The American College of Surgeons (ACS), along with the American Pediatric Surgical Association, has developed educational materials for patients, parents and caregivers to improve post-operative pain management and support recovery.

“We strongly recommend parents speak with their child’s surgeon before any operation about what to expect in terms of pain and the most appropriate forms of pain management,” says Lorraine Kelley-Quon, MD, MSHS, a Pediatric Surgeon at Children’s Hospital Los Angeles.

Pre-operative screening

Before the operation, the surgical team may work with you and your child to:

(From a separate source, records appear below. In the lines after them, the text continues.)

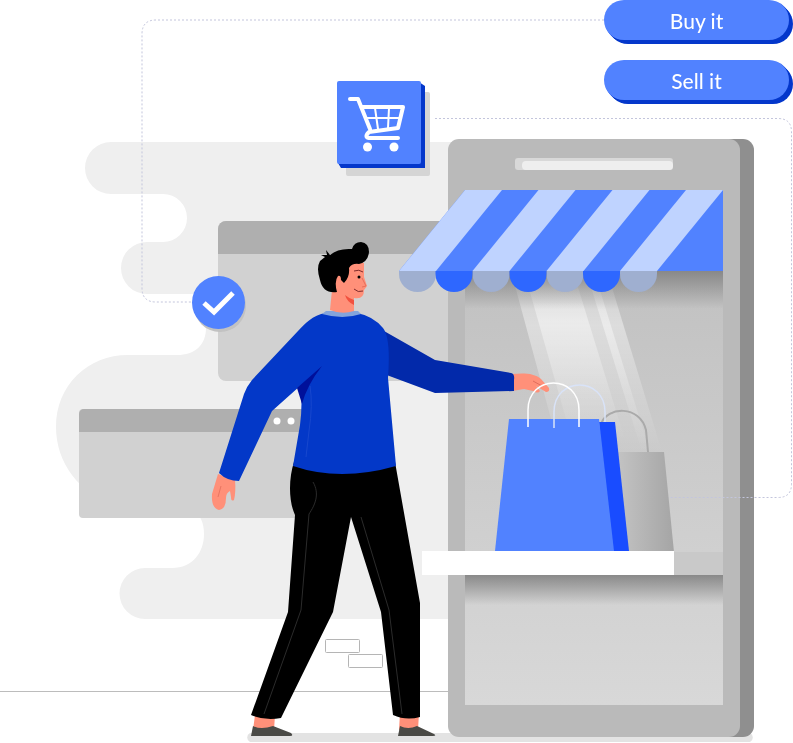
<!DOCTYPE html>
<html lang="en">
<head>
<meta charset="utf-8">
<title>Buy it, sell it</title>
<style>
:root {
  --blue: #5182ff;
  --blue-strong: #2e67ff;
  --blue-edge: #0437cb;
  --sweater: #0338c8;
  --sweater-dark: #0229aa;
  --sky: #bfd3ff;
  --scallop: #9fafd0;
  --skin: #ff9079;
  --blob: #efefef;
  --panel: #d1d1d1;
  --panel-bar: #afafaf;
  --phone: #bababa;
  --phone-side: #8f8f8f;
  --ink: #000;
}
* { box-sizing: border-box; }
html, body { margin: 0; background: #fff; overflow: hidden; }
.hero { position: relative; width: 793px; height: 743px; overflow: hidden; }
.hero svg { position: absolute; left: 0; top: 0; display: block; }
.action {
  position: absolute; left: 604px; width: 185px; height: 40px; border-radius: 20px;
  background: var(--blue); color: #fff; text-decoration: none; text-align: center;
  font: 500 21px/41px Lato, sans-serif;
  box-shadow: 1px 1px var(--blue-edge), 2px 2px var(--blue-edge), 3px 3px var(--blue-edge), 4px 4px var(--blue-edge);
}
.buy { top: 0; }
.sell { top: 60px; }
.blob { fill: var(--blob); }
.panel { fill: var(--panel); }
.panel-bar { fill: var(--panel-bar); }
.dotted { fill: none; stroke: #c3c5dc; stroke-width: 1; stroke-dasharray: 2 2; }
.skin { fill: var(--skin); }
.ink { fill: var(--ink); }
.fold { fill: none; stroke: #2b2b2b; stroke-width: 1; }
.handle { fill: none; stroke-width: 1.5; }
</style>
</head>
<body>
<main class="hero">
<svg width="793" height="743" viewBox="0 0 793 743" role="img" aria-label="A man takes a shopping bag from a shop counter inside a large phone">
  <defs>
    <linearGradient id="screen-tone" x1="0" y1="0" x2="0" y2="1">
      <stop offset="0" stop-color="#bdbdbd"/>
      <stop offset="1" stop-color="#d8d8d8"/>
    </linearGradient>
    <linearGradient id="drop-shade" x1="0" y1="0" x2="0" y2="1">
      <stop offset="0" stop-color="#858585" stop-opacity=".95"/>
      <stop offset="1" stop-color="#858585" stop-opacity="0"/>
    </linearGradient>
    <linearGradient id="beam" x1="0" y1="0" x2="0" y2="1">
      <stop offset="0" stop-color="#fff" stop-opacity=".18"/>
      <stop offset=".3" stop-color="#fff" stop-opacity=".42"/>
      <stop offset="1" stop-color="#fff" stop-opacity="0"/>
    </linearGradient>
    <linearGradient id="bag-shadow" x1="0" y1="0" x2="1" y2="0">
      <stop offset="0" stop-color="#c6c6c6"/>
      <stop offset="1" stop-color="#a5a5a5"/>
    </linearGradient>
    <path id="scallop" d="M0 271H37V274A18.5 18 0 0 1 0 274Z"/>
    <path id="stripe" d="M465 190H502L436 271H399Z"/>
    <path id="bag-handle" d="M528 427V410C528 374 579 374 579 410V427"/>
  </defs>

  <g id="backdrop">
    <path class="blob" d="M111 142H460V619H145A25.5 25.5 0 0 1 145 568H172C193 568 204 552 204 534C204 520 199 514 188 503H115C80 495 56 463 56 427C56 385 88 355 128 355H177C195 355 206 345 206 328V294H147A26 26 0 0 1 147 242H163A24 24 0 0 0 163 194H111A26 26 0 0 1 111 142Z"/>
    <path d="M0 691.5H448" stroke="#bcbcbc"/>
    <path d="M250 733H750a5 5 0 0 1 0 9H250a5 5 0 0 1 0-9Z" fill="#e3e3e3"/>
    <g fill="#fff" stroke="#b5b5b5">
      <rect x="325.5" y="639.5" width="34" height="13" rx="1"/>
      <rect x="348.5" y="654.5" width="34" height="13" rx="1"/>
    </g>
  </g>

  <g id="browser-panels">
    <rect class="panel" x="218" y="221" width="250" height="160" rx="8"/>
    <path class="panel-bar" d="M226 221H460V254H218V229A8 8 0 0 1 226 221Z"/>
    <rect class="panel" x="79" y="409" width="240" height="109" rx="4"/>
    <path class="panel-bar" d="M84 409H319V432H79V414A5 5 0 0 1 84 409Z"/>
    <g fill="#fff"><circle cx="277" cy="421" r="3.5"/><circle cx="291" cy="421" r="3.5"/></g>
  </g>

  <g id="phone">
    <rect x="460" y="139" width="294" height="598" rx="11" fill="var(--phone-side)"/>
    <rect x="448" y="139" width="292" height="598" rx="11" fill="var(--phone)"/>
    <rect x="515" y="158" width="158" height="12" rx="3" fill="#d8d8d8"/>
    <rect x="522" y="161" width="151" height="9" rx="4" fill="#eee"/>
    <rect x="465" y="190" width="258" height="515" fill="url(#screen-tone)"/>
    <path d="M511 271H594L650 452H560Z" fill="url(#beam)"/>
    <path d="M524 271H573L625 440H572Z" fill="url(#beam)"/>
    <path d="M586 271H607L662 452H642Z" fill="url(#beam)"/>
    <rect x="465" y="271" width="258" height="38" fill="url(#drop-shade)"/>
    <rect x="465" y="575" width="258" height="30" fill="url(#drop-shade)"/>
  </g>

  <g id="awning">
    <path d="M465 190H723V271H399Z" fill="var(--blue)"/>
    <g fill="var(--sky)">
      <use href="#stripe"/>
      <use href="#stripe" x="73.5"/>
      <use href="#stripe" x="147.5"/>
      <use href="#stripe" x="221"/>
    </g>
    <g fill="var(--scallop)">
      <use href="#scallop" x="399"/>
      <use href="#scallop" x="472.5"/>
      <use href="#scallop" x="546.5"/>
      <use href="#scallop" x="620"/>
    </g>
    <g fill="var(--blue-strong)">
      <use href="#scallop" x="435.5"/>
      <use href="#scallop" x="509.5"/>
      <use href="#scallop" x="583"/>
    </g>
  </g>

  <g id="connectors">
    <path class="dotted" d="M604 20H156Q142 20 142 34V288Q142 302 156 302H192"/>
    <path class="dotted" d="M435 118.500H778Q791.500 118.500 791.500 132V484Q791.500 497.500 778 497.500H628"/>
  </g>

  <g id="counter">
    <path d="M612 452H664L674 552H622Z" fill="url(#bag-shadow)"/>
    <path d="M601 424C607 406 640 405 646 430L648 452" fill="none" stroke="#aaa" stroke-width="2"/>
    <rect x="422" y="551" width="252" height="24" fill="#fff"/>
    <rect x="674" y="552" width="49" height="23" fill="#c9c9c9"/>
  </g>

  <g id="shopping-bag">
    <use href="#bag-handle" class="handle" x="26" y="2" stroke="#d9e3f8"/>
    <path d="M599 422H615L629 551H608Z" fill="#194cff"/>
    <path d="M509 419H599L614 551H495Z" fill="var(--blue)"/>
    <path d="M554 419V428" stroke="#d9e3f8" stroke-width="1.500"/>
  </g>

  <g id="shopper">
    <g id="far-arm">
      <path class="skin" d="M512 374C524 373 534 373 541 379L549 388Q550 392 546 392L536 386L540 391Q538 394 533 391L524 389L512 391Z"/>
      <path d="M533 381L542 386" stroke="#df6d5d" fill="none"/>
      <path d="M384 331L435 360L511 373Q515 374 514 380V391L435 393L384 374Z" fill="var(--sweater-dark)"/>
    </g>
    <use href="#bag-handle" class="handle" stroke="#fff"/>

    <g id="feet">
      <path class="skin" d="M255 715H275L274 730H253ZM400 713H419L418 730H399Z"/>
      <path d="M253 726Q261 730 273 726L291 733Q294 736 290 736H251ZM400 726Q408 730 417 726L434 734Q437 736 433 736H398Z" fill="#4a4a46"/>
    </g>
    <g id="trousers">
      <path class="ink" d="M294 462H395L420 603V717Q406 721 393 715L381 612L351 517L333 612L281 718Q265 721 251 715L288 612L295 515C288 500 289 477 294 462Z"/>
      <path class="fold" d="M313 482C320 494 315 505 309 514L301 610L264 714M361 517L389 610L402 714"/>
    </g>

    <g id="near-hand">
      <path class="skin" d="M218 474L235 480Q236 492 234 500Q231 502 231 497L230 491Q226 493 226 498Q226 509 219 510Q211 508 212 494Z"/>
      <path d="M221 486L218 497" stroke="#e97562" fill="none"/>
    </g>
    <g id="sweater">
      <path d="M326 313C312 315 305 324 298 331L252 380Q247 386 244 394L219 473Q227 481 239 481L272 411L300 386Q303 401 300 425L293 466Q340 482 396 466L388 378Q391 338 383 328Q373 316 357 313Q342 318 326 313Z" fill="var(--sweater)"/>
      <path d="M322 366Q307 385 302 404L297 388Z" fill="#00109a"/>
      <path d="M310 386Q313 405 309 431L306 457" fill="none" stroke="#1747ce"/>
      <path d="M326 311H358L361 314Q343 320 322 314Z" fill="#83a4dc"/>
    </g>

    <g id="head">
      <path class="skin" d="M332 290L330 310Q342 315 354 311V298Q364 300 364 290L367 286L364 277V263L345 258L335 276Z"/>
      <path d="M345 295Q350 299 354 300V305Q347 302 345 295Z" fill="#f1513f"/>
      <path class="ink" d="M337 292Q323 294 320 280Q316 268 320 261L325 257L321 255L327 255L326 250L330 255Q338 248 352 249Q354 242 361 242Q369 243 369 252Q368 262 359 264Q352 263 349 268Q350 277 344 283L341 280Q341 275 338 276Q334 281 337 292Z"/>
      <circle class="ink" cx="359" cy="277" r="1.500"/>
      <path d="M354 271Q359 269 363 272M354 289Q358 293 363 291" fill="none" stroke="#802b2b"/>
      <path d="M362 278L366 286L362 287" fill="none" stroke="#e66f5c"/>
    </g>
  </g>

  <g id="check-badge">
    <circle cx="220" cy="306" r="26" fill="#c2c2c2"/>
    <circle cx="218.500" cy="302.500" r="26.500" fill="var(--blue)"/>
    <path d="M204 303L214 312L233 293" fill="none" stroke="#fff" stroke-width="5"/>
  </g>

  <g id="cart-tile">
    <rect x="346" y="92" width="84" height="84" rx="2" fill="#d5d5d5"/>
    <path d="M338 163L341 168H425V86L419 82Z" fill="var(--blue-edge)"/>
    <rect x="337" y="81" width="84" height="83" rx="2" fill="var(--blue)"/>
    <g fill="none" stroke="#fff" stroke-linecap="round" stroke-linejoin="round">
      <path d="M350 99H358L370 129M361 107H403L398 128L369 132Q363 138 371 138H398" stroke-width="4"/>
      <path d="M365 118H400M375 108L378 129M389 108L388 128" stroke-width="2"/>
    </g>
    <g fill="#fff"><circle cx="367.500" cy="147" r="4.500"/><circle cx="394" cy="147" r="4.500"/></g>
  </g>
</svg>
<a class="action buy" href="#">Buy it</a>
<a class="action sell" href="#">Sell it</a>
</main>
</body>
</html>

  • Screen for current opioid use and risk for misuse
  • Plan for alternatives to opioids whenever possible
  • Inform you about opioid dosing and duration, safe storage and disposal of unused opioids, and recognizing signs of opioid overdose

Children or teens may be at a higher risk for opioid misuse if they are currently taking an opioid medication or they or a family member has a history of substance abuse. Also at higher risk: teens with depression, anxiety, and children/teens with attention deficit hyperactivity disorder.  

After surgery, the medical team will regularly evaluate a child’s pain level. Parents can report any improvements or concerns they see as well. “That will help us determine what interventions may be most effective,” says Dr. Kelley-Quon.

Mild to moderate pain

For mild pain, relief starts with self-care (ice, elevation and rest); distracting activities like books, games, videos, movies, art and music; physical therapy and exercise, unless restricted by the surgeon.

For mild-to-moderate pain, non-opioid medications may be appropriate, such as acetaminophen (Tylenol) and ibuprofen (Advil, Motrin). Follow package instructions and age dosage recommendations carefully to avoid side effects.

Severe pain

In the case of severe pain, opioids can help block pain signals in the brain and spinal cord.

If your child is prescribed opioid medication, ACS guidelines include:

  • Take the lowest dose possible.
  • Never take more medication than prescribed.
  • Never take opioids with antihistamines, anti-anxiety medications, cough medicines containing codeine and other medications that will increase the risk of side effects.
  • Never crush the pills for your child to ingest them. This can speed the rate the body absorbs the opioid and trigger an overdose.

Storage and disposal

Store any opioids in your home in a safe, secure location, such as a locked cabinet or container. Keep medication out of reach of children and pets. Note the amount of pills or liquid in the bottle after each usage. This information may be helpful in the case of side effects or misuse.

Experts estimate that more than 70 percent of prescribed opioid pills are left unused. Having leftover medication around the home increases the danger of abuse. As soon as your child no longer needs it, dispose of any extra medicine safely. Children’s Hospital Los Angeles offers a secure opioid disposal bin onsite for patients and families. You can find other safe sites near you by entering your zip code on the U.S. Drug Enforcement Administration public disposal website.

If you are unable to visit a disposal site, the ACS recommends flushing or pouring any unused liquid (not pills) down the drain. Mix unused pills with coffee grounds or kitty litter in a plastic bag, then throw it away.

For more information, and to order the ACS safe pain control brochure, visit the American College of Surgeons.